▶ _ABOUT THIS TASK_: Print the records below exactly, with no pictures.

▶ _Source texts of formatted documents_:
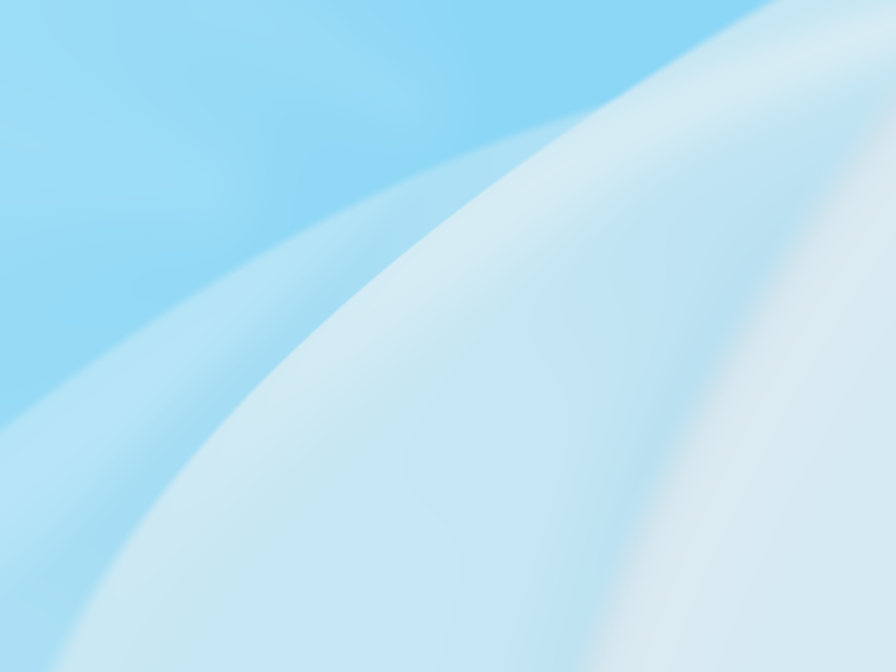
Reproduce this background procedurally as a Shadertoy shader.

```glsl
// Soft overlapping sheets sweeping up to the right across a pale blue sky.
// Each sheet is bounded by a parabola; its signed distance drives both the
// blurred edge and the highlights and shadows laid along the fold.

const vec3 SKY_LIGHT   = vec3(0.608, 0.861, 0.965);
const vec3 SKY_DEEP    = vec3(0.548, 0.842, 0.965);
const vec3 SKY_STREAK  = vec3(0.632, 0.874, 0.970);
const vec3 BACK_SHADE  = vec3(0.645, 0.865, 0.956);
const vec3 BACK_LIGHT  = vec3(0.718, 0.896, 0.966);
const vec3 MID_BASE    = vec3(0.777, 0.904, 0.952);
const vec3 MID_COOL    = vec3(0.745, 0.890, 0.952);
const vec3 MID_CREST   = vec3(0.850, 0.930, 0.960);
const vec3 MID_SHADOW  = vec3(0.715, 0.875, 0.940);
const vec3 FRONT_BASE  = vec3(0.838, 0.917, 0.954);
const vec3 FRONT_CREST = vec3(0.860, 0.920, 0.948);
const vec3 FRONT_RIM   = vec3(0.825, 0.887, 0.918);

// Approximate distance from v to the parabola k.x + k.y*u + k.z*u*u.
float parabolaDistance(float u, float v, vec3 k) {
    float slope = k.y + 2.0 * k.z * u;
    return (v - k.x - u * (k.y + k.z * u)) / sqrt(1.0 + slope * slope);
}

float bell(float x, float width) {
    return exp(-x * x / (width * width));
}

// Bell with separate widths on its negative and positive sides.
float skewBell(float x, float before, float after) {
    return bell(x, x < 0.0 ? before : after);
}

float edge(float d, float softness) {
    return smoothstep(-softness, softness, d);
}

// Soft glow around the segment from a to b.
float streak(vec2 p, vec2 a, vec2 b, float width) {
    vec2 ab = b - a;
    float t = clamp(dot(p - a, ab) / dot(ab, ab), 0.0, 1.0);
    return bell(length(p - a - t * ab), width);
}

vec3 skyColor(vec2 p) {
    vec3 color = mix(SKY_LIGHT, SKY_DEEP, smoothstep(0.0, 0.85, p.x));
    color = mix(color, SKY_DEEP, 0.35 * streak(p, vec2(0.0, 0.50), vec2(0.45, 0.69), 0.12));
    color = mix(color, SKY_STREAK, 0.60 * streak(p, vec2(-0.1, 0.83), vec2(0.30, 0.72), 0.085));
    return mix(color, SKY_STREAK, 0.40 * streak(p, vec2(0.33, 1.0), vec2(0.60, 0.85), 0.07));
}

// dBack: distance inside this sheet; dMid: distance to the sheet over it.
vec3 backColor(vec2 p, float dBack, float dMid) {
    float light = smoothstep(0.0, 0.12, -dMid) * skewBell(dBack - 0.07, 0.16, 0.13);
    light = max(light, 0.50 * smoothstep(0.4, 0.75, p.x));
    light = max(light, 0.35 * bell(length(p), 0.22));
    return mix(BACK_SHADE, BACK_LIGHT, light);
}

// dMid: distance inside this sheet; dFront: distance to the sheet over it.
vec3 midColor(vec2 p, float dMid, float dFront) {
    vec3 color = mix(MID_BASE, MID_COOL, 0.9 * bell(length(p - vec2(1.06, 0.68)), 0.27));
    float shadow = bell(dFront, 0.09) * mix(0.50, 0.85, bell(p.y - 0.4, 0.25));
    shadow *= 1.0 - 0.5 * smoothstep(0.6, 0.95, p.y);
    color = mix(color, MID_SHADOW, shadow);

    // The bright crest leaves the edge and bends right near the top.
    float bend = max(p.y - 0.7, 0.0);
    float crest = skewBell(dMid - 0.035 - 1.3 * bend * bend, 0.065, 0.085);
    float strength = mix(0.22, 0.90, smoothstep(0.05, 0.75, p.y));
    return mix(color, MID_CREST, crest * strength);
}

vec3 frontColor(vec2 p, float dFront) {
    float crest = skewBell(dFront - 0.08, 0.08, 0.10);
    crest = max(crest, 0.5 * smoothstep(0.3, 0.75, p.y));
    vec3 color = mix(FRONT_BASE, FRONT_CREST, crest);
    return mix(color, FRONT_RIM, 0.70 * bell(dFront, 0.04));
}

void mainImage(out vec4 fragColor, in vec2 fragCoord) {
    // Stretch to a 4:3 frame so the composition holds at any size.
    vec2 p = fragCoord / iResolution.xy * vec2(4.0 / 3.0, 1.0);

    // Distances are positive inside each sheet.
    float dBack  = -parabolaDistance(p.x, p.y, vec3(0.358, 0.783, -0.271));
    float dMid   = parabolaDistance(p.y, p.x, vec3(0.078, 0.453, 0.620));
    float dFront = parabolaDistance(p.y, p.x, vec3(0.868, 0.334, 0.248));

    // The middle edge is crisp at its centre and blurs toward both ends.
    float fromCentre = p.y - 0.60;
    float midSoftness = 0.0025 + 0.060 * fromCentre * fromCentre;

    // Layer the sheets from back to front.
    vec3 color = skyColor(p);
    color = mix(color, backColor(p, dBack, dMid), edge(dBack, 0.010));
    color = mix(color, midColor(p, dMid, dFront), edge(dMid, midSoftness));
    color = mix(color, frontColor(p, dFront), edge(dFront, 0.036));
    fragColor = vec4(color, 1.0);
}
```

▶ _FINISHED EXERCISE_:
Reproduce this background procedurally as a Shadertoy shader.

```glsl
// Soft overlapping sheets sweeping up to the right across a pale blue sky.
// Each sheet is bounded by a parabola; its signed distance drives both the
// blurred edge and the highlights and shadows laid along the fold.

const vec3 SKY_LIGHT   = vec3(0.608, 0.861, 0.965);
const vec3 SKY_DEEP    = vec3(0.548, 0.842, 0.965);
const vec3 SKY_STREAK  = vec3(0.632, 0.874, 0.970);
const vec3 BACK_SHADE  = vec3(0.645, 0.865, 0.956);
const vec3 BACK_LIGHT  = vec3(0.718, 0.896, 0.966);
const vec3 MID_BASE    = vec3(0.777, 0.904, 0.952);
const vec3 MID_COOL    = vec3(0.745, 0.890, 0.952);
const vec3 MID_CREST   = vec3(0.850, 0.930, 0.960);
const vec3 MID_SHADOW  = vec3(0.715, 0.875, 0.940);
const vec3 FRONT_BASE  = vec3(0.838, 0.917, 0.954);
const vec3 FRONT_CREST = vec3(0.860, 0.920, 0.948);
const vec3 FRONT_RIM   = vec3(0.825, 0.887, 0.918);

// Approximate distance from v to the parabola k.x + k.y*u + k.z*u*u.
float parabolaDistance(float u, float v, vec3 k) {
    float slope = k.y + 2.0 * k.z * u;
    return (v - k.x - u * (k.y + k.z * u)) / sqrt(1.0 + slope * slope);
}

float bell(float x, float width) {
    return exp(-x * x / (width * width));
}

// Bell with separate widths on its negative and positive sides.
float skewBell(float x, float before, float after) {
    return bell(x, x < 0.0 ? before : after);
}

float edge(float d, float softness) {
    return smoothstep(-softness, softness, d);
}

// Soft glow around the segment from a to b.
float streak(vec2 p, vec2 a, vec2 b, float width) {
    vec2 ab = b - a;
    float t = clamp(dot(p - a, ab) / dot(ab, ab), 0.0, 1.0);
    return bell(length(p - a - t * ab), width);
}

vec3 skyColor(vec2 p) {
    vec3 color = mix(SKY_LIGHT, SKY_DEEP, smoothstep(0.0, 0.85, p.x));
    color = mix(color, SKY_DEEP, 0.35 * streak(p, vec2(0.0, 0.50), vec2(0.45, 0.69), 0.12));
    color = mix(color, SKY_STREAK, 0.60 * streak(p, vec2(-0.1, 0.83), vec2(0.30, 0.72), 0.085));
    return mix(color, SKY_STREAK, 0.40 * streak(p, vec2(0.33, 1.0), vec2(0.60, 0.85), 0.07));
}

// dBack: distance inside this sheet; dMid: distance to the sheet over it.
vec3 backColor(vec2 p, float dBack, float dMid) {
    float light = smoothstep(0.0, 0.12, -dMid) * skewBell(dBack - 0.07, 0.16, 0.13);
    light = max(light, 0.50 * smoothstep(0.4, 0.75, p.x));
    light = max(light, 0.35 * bell(length(p), 0.22));
    return mix(BACK_SHADE, BACK_LIGHT, light);
}

// dMid: distance inside this sheet; dFront: distance to the sheet over it.
vec3 midColor(vec2 p, float dMid, float dFront) {
    vec3 color = mix(MID_BASE, MID_COOL, 0.9 * bell(length(p - vec2(1.06, 0.68)), 0.27));
    float shadow = bell(dFront, 0.09) * mix(0.50, 0.85, bell(p.y - 0.4, 0.25));
    shadow *= 1.0 - 0.5 * smoothstep(0.6, 0.95, p.y);
    color = mix(color, MID_SHADOW, shadow);

    // The bright crest leaves the edge and bends right near the top.
    float bend = max(p.y - 0.7, 0.0);
    float crest = skewBell(dMid - 0.035 - 1.3 * bend * bend, 0.065, 0.085);
    float strength = mix(0.22, 0.90, smoothstep(0.05, 0.75, p.y));
    return mix(color, MID_CREST, crest * strength);
}

vec3 frontColor(vec2 p, float dFront) {
    float crest = skewBell(dFront - 0.08, 0.08, 0.10);
    crest = max(crest, 0.5 * smoothstep(0.3, 0.75, p.y));
    vec3 color = mix(FRONT_BASE, FRONT_CREST, crest);
    return mix(color, FRONT_RIM, 0.70 * bell(dFront, 0.04));
}

void mainImage(out vec4 fragColor, in vec2 fragCoord) {
    // Stretch to a 4:3 frame so the composition holds at any size.
    vec2 p = fragCoord / iResolution.xy * vec2(4.0 / 3.0, 1.0);

    // Distances are positive inside each sheet.
    float dBack  = -parabolaDistance(p.x, p.y, vec3(0.358, 0.783, -0.271));
    float dMid   = parabolaDistance(p.y, p.x, vec3(0.078, 0.453, 0.620));
    float dFront = parabolaDistance(p.y, p.x, vec3(0.868, 0.334, 0.248));

    // The middle edge is crisp at its centre and blurs toward both ends.
    float fromCentre = p.y - 0.60;
    float midSoftness = 0.0025 + 0.060 * fromCentre * fromCentre;

    // Layer the sheets from back to front.
    vec3 color = skyColor(p);
    color = mix(color, backColor(p, dBack, dMid), edge(dBack, 0.010));
    color = mix(color, midColor(p, dMid, dFront), edge(dMid, midSoftness));
    color = mix(color, frontColor(p, dFront), edge(dFront, 0.036));
    fragColor = vec4(color, 1.0);
}
```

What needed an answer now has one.